In 2013, a flurry of comments erupted that showed how deeply nested contemporary classical music is in the old world of thinking. Young Russian maestro Vasily Petrenko told an interviewer that musicians, “react better when they have a man in front of them.” He added, “A sweet girl on the podium can make one’s thoughts drift toward something else.”
Soon after, a composer and director of the Paris Conservatory of Music and Dance said this on French radio: “Sometimes women are discouraged by the very physical aspect. Conducting, taking a plane, taking another plane, conducting again.”
Lumping onto those sentiments came an interview by Alsop’s Baltimore predecessor, conductor Yuri Temirkanov, in the newspaper Nezavisimaya Gazeta. It was found and translated by The New Yorker’s Alex Ross. Here’s a quick excerpt.
Q.: In your opinion, could a woman conduct?
A.: In my view, no.
Q.: Why not?!
A.: I don’t know if it’s God’s will, or nature’s, that women give birth and men do not. That’s something that no one takes offense at. But if you say that a woman can’t conduct, then everyone’s offended. As Marx said, in response to the question, “What’s your favorite virtue in a woman?”—“Weakness.” And this is correct. The important thing is, a woman should be beautiful, likable, attractive. Musicians will look at her and be distracted from the music!

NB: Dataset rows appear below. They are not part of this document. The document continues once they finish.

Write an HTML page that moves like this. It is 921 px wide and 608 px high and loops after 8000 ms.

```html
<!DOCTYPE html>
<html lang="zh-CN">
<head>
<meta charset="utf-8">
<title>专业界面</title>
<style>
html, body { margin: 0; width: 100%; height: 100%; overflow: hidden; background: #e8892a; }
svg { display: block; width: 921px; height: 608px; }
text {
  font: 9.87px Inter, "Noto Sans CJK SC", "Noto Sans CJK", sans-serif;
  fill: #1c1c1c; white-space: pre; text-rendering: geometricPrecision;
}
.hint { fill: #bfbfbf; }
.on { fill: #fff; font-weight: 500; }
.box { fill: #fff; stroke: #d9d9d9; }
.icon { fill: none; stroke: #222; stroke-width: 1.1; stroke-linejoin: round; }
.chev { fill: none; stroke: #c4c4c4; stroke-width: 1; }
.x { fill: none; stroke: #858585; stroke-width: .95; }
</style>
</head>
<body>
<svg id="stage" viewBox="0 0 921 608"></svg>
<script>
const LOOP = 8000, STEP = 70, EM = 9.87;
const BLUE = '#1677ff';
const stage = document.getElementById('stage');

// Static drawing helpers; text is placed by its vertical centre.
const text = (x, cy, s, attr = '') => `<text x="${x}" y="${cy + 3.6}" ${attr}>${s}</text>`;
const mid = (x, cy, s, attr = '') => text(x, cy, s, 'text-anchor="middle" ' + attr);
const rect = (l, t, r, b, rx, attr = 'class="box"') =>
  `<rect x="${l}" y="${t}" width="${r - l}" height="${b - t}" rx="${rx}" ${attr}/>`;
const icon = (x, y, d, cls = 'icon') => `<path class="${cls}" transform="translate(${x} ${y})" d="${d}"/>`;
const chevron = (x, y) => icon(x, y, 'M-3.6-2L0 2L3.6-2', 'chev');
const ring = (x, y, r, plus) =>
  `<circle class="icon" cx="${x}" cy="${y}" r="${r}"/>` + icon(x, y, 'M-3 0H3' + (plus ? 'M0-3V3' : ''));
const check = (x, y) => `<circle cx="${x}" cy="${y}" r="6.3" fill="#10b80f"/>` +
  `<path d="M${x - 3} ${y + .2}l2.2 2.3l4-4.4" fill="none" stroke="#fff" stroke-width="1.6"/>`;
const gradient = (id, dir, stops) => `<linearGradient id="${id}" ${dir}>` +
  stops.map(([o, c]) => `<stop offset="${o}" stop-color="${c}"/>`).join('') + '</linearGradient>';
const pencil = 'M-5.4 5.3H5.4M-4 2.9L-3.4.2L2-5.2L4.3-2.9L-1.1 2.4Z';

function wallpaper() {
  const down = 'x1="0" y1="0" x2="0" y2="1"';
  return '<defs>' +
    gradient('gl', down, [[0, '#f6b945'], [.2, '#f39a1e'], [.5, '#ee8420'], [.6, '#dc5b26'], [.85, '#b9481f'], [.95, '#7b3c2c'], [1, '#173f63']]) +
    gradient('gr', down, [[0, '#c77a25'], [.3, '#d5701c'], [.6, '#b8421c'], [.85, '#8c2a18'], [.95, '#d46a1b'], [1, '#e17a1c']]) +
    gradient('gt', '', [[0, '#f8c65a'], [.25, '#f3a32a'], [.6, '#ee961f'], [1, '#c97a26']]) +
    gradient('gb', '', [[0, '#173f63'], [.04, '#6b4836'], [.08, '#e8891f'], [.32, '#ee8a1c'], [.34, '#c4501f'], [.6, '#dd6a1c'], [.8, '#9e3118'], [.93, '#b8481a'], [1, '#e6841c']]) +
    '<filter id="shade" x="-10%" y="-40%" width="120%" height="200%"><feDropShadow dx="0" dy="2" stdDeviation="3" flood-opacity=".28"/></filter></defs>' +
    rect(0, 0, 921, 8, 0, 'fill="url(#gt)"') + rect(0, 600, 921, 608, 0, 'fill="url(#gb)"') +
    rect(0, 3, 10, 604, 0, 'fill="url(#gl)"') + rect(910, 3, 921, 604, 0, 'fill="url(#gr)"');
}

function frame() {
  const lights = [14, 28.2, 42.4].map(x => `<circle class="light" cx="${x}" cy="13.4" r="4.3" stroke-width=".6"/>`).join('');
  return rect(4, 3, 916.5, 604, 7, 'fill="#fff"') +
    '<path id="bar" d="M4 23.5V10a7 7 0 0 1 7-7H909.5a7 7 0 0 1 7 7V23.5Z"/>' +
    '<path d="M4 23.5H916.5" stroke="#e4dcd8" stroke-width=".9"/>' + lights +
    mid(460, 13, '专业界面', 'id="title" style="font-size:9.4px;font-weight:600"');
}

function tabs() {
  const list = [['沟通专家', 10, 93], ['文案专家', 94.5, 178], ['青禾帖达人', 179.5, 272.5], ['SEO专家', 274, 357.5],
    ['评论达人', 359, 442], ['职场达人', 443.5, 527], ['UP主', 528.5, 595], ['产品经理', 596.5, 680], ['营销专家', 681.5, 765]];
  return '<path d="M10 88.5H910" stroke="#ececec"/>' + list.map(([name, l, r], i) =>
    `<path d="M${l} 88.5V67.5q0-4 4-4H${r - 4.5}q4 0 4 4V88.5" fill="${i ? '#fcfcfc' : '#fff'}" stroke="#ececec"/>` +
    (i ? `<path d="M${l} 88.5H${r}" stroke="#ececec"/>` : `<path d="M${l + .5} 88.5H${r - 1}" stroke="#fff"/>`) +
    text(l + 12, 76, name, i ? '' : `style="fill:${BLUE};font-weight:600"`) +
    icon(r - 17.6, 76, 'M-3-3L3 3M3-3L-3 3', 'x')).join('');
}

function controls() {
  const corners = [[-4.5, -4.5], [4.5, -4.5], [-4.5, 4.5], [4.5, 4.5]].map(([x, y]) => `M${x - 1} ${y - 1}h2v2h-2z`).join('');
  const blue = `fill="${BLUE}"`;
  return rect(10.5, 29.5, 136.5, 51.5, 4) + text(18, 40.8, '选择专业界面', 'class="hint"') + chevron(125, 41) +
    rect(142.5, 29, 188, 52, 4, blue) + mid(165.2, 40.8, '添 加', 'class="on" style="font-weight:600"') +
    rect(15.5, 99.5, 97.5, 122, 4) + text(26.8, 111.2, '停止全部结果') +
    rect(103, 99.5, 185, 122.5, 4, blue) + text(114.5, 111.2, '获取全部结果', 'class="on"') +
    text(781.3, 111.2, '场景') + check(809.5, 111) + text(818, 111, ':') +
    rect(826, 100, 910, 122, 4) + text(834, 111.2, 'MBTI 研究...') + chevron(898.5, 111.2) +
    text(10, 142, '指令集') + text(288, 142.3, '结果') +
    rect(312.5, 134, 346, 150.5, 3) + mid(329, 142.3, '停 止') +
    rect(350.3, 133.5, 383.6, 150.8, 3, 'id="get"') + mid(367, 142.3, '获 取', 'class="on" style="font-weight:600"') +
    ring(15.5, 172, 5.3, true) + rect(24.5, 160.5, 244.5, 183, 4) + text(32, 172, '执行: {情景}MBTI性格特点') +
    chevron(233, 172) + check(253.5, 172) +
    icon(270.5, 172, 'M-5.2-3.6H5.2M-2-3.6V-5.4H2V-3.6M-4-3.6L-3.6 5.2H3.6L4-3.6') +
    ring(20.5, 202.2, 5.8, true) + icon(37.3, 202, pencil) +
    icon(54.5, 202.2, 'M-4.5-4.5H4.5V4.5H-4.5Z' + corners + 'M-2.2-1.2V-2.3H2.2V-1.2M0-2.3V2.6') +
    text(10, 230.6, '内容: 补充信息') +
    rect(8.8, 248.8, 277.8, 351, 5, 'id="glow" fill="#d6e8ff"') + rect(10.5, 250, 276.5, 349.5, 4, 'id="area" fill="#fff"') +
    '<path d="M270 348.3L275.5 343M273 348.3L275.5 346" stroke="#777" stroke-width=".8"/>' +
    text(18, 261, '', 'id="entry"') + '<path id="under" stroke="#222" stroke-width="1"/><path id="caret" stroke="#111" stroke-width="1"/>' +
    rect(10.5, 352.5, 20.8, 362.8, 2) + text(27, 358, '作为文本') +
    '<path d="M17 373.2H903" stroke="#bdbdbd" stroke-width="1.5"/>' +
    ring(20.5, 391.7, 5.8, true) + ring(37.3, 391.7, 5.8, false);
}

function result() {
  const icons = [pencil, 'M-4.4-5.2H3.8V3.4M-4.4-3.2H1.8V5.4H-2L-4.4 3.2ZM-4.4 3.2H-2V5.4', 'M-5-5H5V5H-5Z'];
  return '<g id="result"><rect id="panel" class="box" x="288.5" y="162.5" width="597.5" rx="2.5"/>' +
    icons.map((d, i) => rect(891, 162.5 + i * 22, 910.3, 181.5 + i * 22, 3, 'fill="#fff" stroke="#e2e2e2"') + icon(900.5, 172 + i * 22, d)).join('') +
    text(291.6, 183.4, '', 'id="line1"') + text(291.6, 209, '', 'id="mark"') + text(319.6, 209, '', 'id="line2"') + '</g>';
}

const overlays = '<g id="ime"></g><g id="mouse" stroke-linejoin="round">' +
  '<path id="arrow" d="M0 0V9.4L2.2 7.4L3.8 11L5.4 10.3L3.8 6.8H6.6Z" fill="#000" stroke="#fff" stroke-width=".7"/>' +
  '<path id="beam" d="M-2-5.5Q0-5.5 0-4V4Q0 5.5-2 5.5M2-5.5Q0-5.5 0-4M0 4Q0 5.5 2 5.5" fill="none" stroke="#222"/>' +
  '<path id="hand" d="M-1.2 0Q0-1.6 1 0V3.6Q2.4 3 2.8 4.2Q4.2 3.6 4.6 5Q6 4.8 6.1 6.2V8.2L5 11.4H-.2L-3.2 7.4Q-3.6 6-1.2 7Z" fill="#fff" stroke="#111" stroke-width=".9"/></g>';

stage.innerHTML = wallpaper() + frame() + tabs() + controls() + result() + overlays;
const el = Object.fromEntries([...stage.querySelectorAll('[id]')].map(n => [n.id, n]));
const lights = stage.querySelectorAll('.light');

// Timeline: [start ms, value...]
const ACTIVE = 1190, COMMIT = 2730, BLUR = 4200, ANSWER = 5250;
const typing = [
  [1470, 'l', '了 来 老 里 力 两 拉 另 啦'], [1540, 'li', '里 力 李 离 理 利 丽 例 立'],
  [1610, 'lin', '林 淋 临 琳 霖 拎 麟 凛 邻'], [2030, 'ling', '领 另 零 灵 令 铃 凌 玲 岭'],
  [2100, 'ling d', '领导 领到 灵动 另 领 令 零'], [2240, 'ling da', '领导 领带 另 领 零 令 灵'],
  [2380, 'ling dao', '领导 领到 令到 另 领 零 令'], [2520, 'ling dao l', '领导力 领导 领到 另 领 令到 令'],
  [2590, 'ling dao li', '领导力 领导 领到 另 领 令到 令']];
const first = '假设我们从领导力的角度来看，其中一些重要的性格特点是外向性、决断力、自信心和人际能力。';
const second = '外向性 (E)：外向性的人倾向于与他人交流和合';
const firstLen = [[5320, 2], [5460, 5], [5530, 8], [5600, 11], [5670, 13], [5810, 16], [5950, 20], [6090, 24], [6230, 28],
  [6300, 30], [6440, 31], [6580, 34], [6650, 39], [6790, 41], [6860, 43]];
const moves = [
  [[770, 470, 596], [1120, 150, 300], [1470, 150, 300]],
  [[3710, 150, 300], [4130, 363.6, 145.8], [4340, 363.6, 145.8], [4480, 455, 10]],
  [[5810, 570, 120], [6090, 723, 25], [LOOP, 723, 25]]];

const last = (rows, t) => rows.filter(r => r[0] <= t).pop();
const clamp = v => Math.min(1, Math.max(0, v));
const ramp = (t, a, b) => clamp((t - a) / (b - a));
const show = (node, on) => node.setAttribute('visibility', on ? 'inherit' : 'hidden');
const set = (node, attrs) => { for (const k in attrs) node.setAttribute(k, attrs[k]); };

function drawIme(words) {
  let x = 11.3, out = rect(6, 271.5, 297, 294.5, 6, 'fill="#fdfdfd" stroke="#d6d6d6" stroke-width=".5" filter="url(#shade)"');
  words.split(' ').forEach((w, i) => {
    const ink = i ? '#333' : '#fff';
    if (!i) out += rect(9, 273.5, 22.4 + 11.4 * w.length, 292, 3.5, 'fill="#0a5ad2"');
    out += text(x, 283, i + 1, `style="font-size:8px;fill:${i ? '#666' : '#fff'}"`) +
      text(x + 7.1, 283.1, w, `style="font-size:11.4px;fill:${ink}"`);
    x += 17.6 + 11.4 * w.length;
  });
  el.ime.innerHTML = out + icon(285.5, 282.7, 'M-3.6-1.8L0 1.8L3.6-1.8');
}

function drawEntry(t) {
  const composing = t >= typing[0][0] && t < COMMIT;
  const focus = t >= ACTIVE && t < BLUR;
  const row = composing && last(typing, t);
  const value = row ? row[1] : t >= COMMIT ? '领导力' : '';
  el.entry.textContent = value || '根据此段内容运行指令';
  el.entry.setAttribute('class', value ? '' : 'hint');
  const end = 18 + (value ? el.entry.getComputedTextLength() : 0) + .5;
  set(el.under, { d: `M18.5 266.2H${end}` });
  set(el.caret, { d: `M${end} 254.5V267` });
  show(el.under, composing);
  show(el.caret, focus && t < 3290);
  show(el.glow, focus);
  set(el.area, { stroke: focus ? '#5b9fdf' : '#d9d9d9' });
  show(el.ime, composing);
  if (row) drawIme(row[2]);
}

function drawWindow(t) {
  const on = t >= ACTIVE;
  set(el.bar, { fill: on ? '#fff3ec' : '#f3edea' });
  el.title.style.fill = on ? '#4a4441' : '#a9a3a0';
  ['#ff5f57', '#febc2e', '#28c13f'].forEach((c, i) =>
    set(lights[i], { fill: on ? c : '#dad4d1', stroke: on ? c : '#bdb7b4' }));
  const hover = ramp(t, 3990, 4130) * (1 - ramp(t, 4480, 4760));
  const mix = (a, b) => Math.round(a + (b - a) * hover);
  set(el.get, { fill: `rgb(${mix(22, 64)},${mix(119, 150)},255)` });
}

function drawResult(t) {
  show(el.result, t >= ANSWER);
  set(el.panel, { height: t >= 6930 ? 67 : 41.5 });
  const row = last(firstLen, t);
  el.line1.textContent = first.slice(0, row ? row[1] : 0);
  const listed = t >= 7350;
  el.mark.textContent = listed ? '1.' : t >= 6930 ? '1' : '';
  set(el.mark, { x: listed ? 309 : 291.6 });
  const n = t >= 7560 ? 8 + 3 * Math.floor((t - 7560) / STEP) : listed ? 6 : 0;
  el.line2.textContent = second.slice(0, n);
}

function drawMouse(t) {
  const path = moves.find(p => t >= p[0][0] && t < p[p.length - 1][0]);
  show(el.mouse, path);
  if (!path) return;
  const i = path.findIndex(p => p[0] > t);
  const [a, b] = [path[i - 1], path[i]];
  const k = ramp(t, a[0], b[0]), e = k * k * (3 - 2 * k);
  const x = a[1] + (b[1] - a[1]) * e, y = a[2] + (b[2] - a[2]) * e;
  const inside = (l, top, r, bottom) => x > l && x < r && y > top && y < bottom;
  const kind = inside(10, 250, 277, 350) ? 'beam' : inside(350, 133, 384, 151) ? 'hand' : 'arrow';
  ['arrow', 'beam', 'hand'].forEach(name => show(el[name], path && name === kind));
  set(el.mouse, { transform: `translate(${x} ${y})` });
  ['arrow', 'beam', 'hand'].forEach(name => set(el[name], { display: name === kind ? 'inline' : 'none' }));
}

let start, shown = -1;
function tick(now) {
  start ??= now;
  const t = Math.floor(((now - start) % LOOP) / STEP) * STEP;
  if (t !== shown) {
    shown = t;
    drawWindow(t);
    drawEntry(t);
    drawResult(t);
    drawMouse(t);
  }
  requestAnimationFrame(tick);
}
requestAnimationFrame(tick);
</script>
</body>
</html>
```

(It goes on. But you get the gist, right?)
So why does that matter? While blind auditions can give balance to unperceived hiring bias, so much of landing conducting gigs is intimately linked with opportunity. Mentorship. Someone taking a chance on an unknown kid.
This is part of what makes The Dallas Opera’s effort so valuable. This institute opens doors and helps the world’s most talented women make connections within their field while refining their practice. TDO is even committed to bringing back some alumni for guest conducting and assistant conducting roles in the future.
Hopefully through the ongoing efforts like the Institute for Women Conductors and Alsop’s Taki Concordia fellowship, we’ll not only grow accustomed to seeing women on podiums, we’ll begin to notice when they’re absent.
“Just seeing more women [conducting] will change the paradigm, ultimately,” assures Alsop. “I’m confident of this.”
Join the Institute for Women Conductors at 7:30 p.m. Saturday night at the Winspear Opera House. Tickets are $10. Visit dallasopera.org. This year’s participants are: Elizabeth Askren, Mihaela Cesa-Goje, Alexandra Cravero, Tianyi Lu, Chaowen Ting and Zoe Zeniodi.
Want even more? Also on Saturday you can watch the Met’s simulcast of L’amour De Loin, when for the first time since 1903, the famous house performs a work composed by a woman. It screens at 11:55 a.m. at AMC Northpark in Dallas and AMC Village on the Parkway 9.
Get the Arts & Culture Newsletter
Find out about arts and culture events in Dallas and offers you won't hear about anywhere else.